I left the shop floating on an incense cloud basking in the radiance of the kindly Miss Garcia.

I will tincture some in organic alcohol and oil.  For 9 days, as recommended.

Incidentally, Copal is a resin from the Copal Protium Tree.  It is used mostly as an incense but can add a lovely incense base note to perfumes.  A bit like Frankincense only sweeter and more ethereal.

IMG_7611.jpg
Miss Garcia

 

IMG_7612.jpg
Miss Garcia’s shop.

IMG_7602.jpg

IMG_7607.jpg
All the gorgeous imperfections.
IMG_7608.jpg
Cutting it is like cutting a very firm cheese
IMG_7718.jpg
The tree is nicked to cause the resin to flow.

Mayan Faeries – The Alux

IMG_7566.jpg
The faerie hunter.

This dapper fellow and frequent travel companion is my dad.  In addition to being an incredibly literate professor, he shares my curiosity in faeries.  He always gets his question out in the most serious and professorial of manners, asking our local guides what they know of the Alux (pronounced ah-loosh) a Mayan sprite or faerie.

As children our Belizean guides were cautioned not to go into caves.  In the caves the Alux lie in wait and will get you.  And parents are advised to have more than 1 child as the Alux are less likely to talk a child into going off with him if a sibling is present.

“Does anyone ever come back from there after being caught?” asks yours truly.

“Ummm.  No.”

Now, doesn’t that make you just a touch suspicious?  Don’t you wonder what it’s like in the land of the Alux?  Maybe it’s super nice and the children don’t WANT to come back…  Hmmm.

Belize & Guatemala Part II coming very soon..

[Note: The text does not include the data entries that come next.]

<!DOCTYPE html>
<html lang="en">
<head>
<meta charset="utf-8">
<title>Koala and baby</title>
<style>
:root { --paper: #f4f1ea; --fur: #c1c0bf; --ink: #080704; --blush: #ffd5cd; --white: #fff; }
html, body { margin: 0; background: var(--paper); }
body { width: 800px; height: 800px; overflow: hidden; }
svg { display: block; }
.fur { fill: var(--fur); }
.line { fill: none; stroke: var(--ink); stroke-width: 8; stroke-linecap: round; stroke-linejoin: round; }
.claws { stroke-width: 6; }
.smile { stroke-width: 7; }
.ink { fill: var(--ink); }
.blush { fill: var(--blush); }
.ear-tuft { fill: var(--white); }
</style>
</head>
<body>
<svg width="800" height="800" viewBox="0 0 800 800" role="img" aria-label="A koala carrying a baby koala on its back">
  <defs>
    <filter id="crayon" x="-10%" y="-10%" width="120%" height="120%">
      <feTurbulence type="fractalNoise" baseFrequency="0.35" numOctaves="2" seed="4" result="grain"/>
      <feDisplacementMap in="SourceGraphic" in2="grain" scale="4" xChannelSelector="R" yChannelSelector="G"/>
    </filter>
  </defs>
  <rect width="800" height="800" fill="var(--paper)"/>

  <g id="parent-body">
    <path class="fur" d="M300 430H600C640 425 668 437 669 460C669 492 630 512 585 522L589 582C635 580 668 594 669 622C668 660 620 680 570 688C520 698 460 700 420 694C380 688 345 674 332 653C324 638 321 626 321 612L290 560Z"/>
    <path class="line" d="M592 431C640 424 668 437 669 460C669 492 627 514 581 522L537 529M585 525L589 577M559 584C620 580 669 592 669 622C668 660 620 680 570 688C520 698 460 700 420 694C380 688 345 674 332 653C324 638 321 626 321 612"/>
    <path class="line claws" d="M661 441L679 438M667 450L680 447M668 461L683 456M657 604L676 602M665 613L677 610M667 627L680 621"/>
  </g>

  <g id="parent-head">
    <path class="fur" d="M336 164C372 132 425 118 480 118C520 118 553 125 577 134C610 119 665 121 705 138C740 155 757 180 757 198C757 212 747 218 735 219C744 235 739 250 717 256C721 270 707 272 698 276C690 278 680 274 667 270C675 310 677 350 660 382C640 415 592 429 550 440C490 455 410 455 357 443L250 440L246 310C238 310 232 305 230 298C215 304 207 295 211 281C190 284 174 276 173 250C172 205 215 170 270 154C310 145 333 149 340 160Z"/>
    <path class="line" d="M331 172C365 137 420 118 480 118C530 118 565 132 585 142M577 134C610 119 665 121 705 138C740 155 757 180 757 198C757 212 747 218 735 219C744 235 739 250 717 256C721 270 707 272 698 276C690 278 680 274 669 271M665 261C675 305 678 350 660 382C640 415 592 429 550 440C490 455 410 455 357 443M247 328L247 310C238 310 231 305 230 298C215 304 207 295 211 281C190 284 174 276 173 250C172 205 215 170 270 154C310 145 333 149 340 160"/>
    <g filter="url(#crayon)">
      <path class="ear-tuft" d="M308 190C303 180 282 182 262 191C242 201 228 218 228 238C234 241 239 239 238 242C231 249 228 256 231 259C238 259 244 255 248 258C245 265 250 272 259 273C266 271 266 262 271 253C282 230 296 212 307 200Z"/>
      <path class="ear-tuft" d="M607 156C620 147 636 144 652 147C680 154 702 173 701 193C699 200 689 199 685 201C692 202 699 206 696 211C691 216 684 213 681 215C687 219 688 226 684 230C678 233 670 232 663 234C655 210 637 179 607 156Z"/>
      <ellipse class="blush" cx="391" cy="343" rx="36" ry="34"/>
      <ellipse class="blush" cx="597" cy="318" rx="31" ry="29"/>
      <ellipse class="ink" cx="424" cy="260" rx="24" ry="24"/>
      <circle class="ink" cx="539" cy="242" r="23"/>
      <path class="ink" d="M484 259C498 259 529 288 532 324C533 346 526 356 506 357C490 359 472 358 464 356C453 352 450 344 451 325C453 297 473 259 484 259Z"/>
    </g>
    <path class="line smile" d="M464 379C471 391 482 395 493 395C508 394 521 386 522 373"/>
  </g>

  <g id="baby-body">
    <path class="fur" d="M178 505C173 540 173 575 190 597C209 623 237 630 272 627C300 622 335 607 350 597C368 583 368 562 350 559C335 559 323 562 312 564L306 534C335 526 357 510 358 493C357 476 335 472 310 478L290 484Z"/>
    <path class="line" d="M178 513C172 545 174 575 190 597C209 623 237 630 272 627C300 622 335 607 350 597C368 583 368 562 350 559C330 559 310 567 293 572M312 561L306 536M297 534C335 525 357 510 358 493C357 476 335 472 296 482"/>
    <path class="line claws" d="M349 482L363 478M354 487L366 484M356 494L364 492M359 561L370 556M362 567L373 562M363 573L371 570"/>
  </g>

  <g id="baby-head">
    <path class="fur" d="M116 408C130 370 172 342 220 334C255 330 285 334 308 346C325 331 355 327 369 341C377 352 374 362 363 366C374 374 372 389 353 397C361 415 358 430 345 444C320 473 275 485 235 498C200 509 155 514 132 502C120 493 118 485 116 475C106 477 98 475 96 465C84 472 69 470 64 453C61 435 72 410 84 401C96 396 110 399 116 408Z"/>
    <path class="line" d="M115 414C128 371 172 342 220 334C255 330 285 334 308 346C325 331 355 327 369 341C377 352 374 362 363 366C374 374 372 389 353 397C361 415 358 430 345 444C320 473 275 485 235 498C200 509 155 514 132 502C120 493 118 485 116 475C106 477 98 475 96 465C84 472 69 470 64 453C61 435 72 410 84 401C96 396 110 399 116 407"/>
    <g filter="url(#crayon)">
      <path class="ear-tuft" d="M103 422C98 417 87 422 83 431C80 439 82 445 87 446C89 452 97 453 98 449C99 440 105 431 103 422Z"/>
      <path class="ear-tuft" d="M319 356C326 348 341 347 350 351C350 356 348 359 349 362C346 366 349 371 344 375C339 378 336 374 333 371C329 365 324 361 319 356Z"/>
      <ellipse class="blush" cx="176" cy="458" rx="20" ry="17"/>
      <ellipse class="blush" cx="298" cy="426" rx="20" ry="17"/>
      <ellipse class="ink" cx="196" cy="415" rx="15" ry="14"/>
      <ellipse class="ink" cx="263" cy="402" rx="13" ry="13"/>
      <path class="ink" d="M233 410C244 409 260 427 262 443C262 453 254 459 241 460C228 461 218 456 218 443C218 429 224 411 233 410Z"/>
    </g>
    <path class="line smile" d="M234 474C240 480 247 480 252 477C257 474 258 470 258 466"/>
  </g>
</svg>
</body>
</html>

In the meantime for more scented beauty, check out Julie Johnson’s blog –

The Redolent Mermaid

Do you travel with perfume?  How do you decide what to bring?

IMG_7713.jpg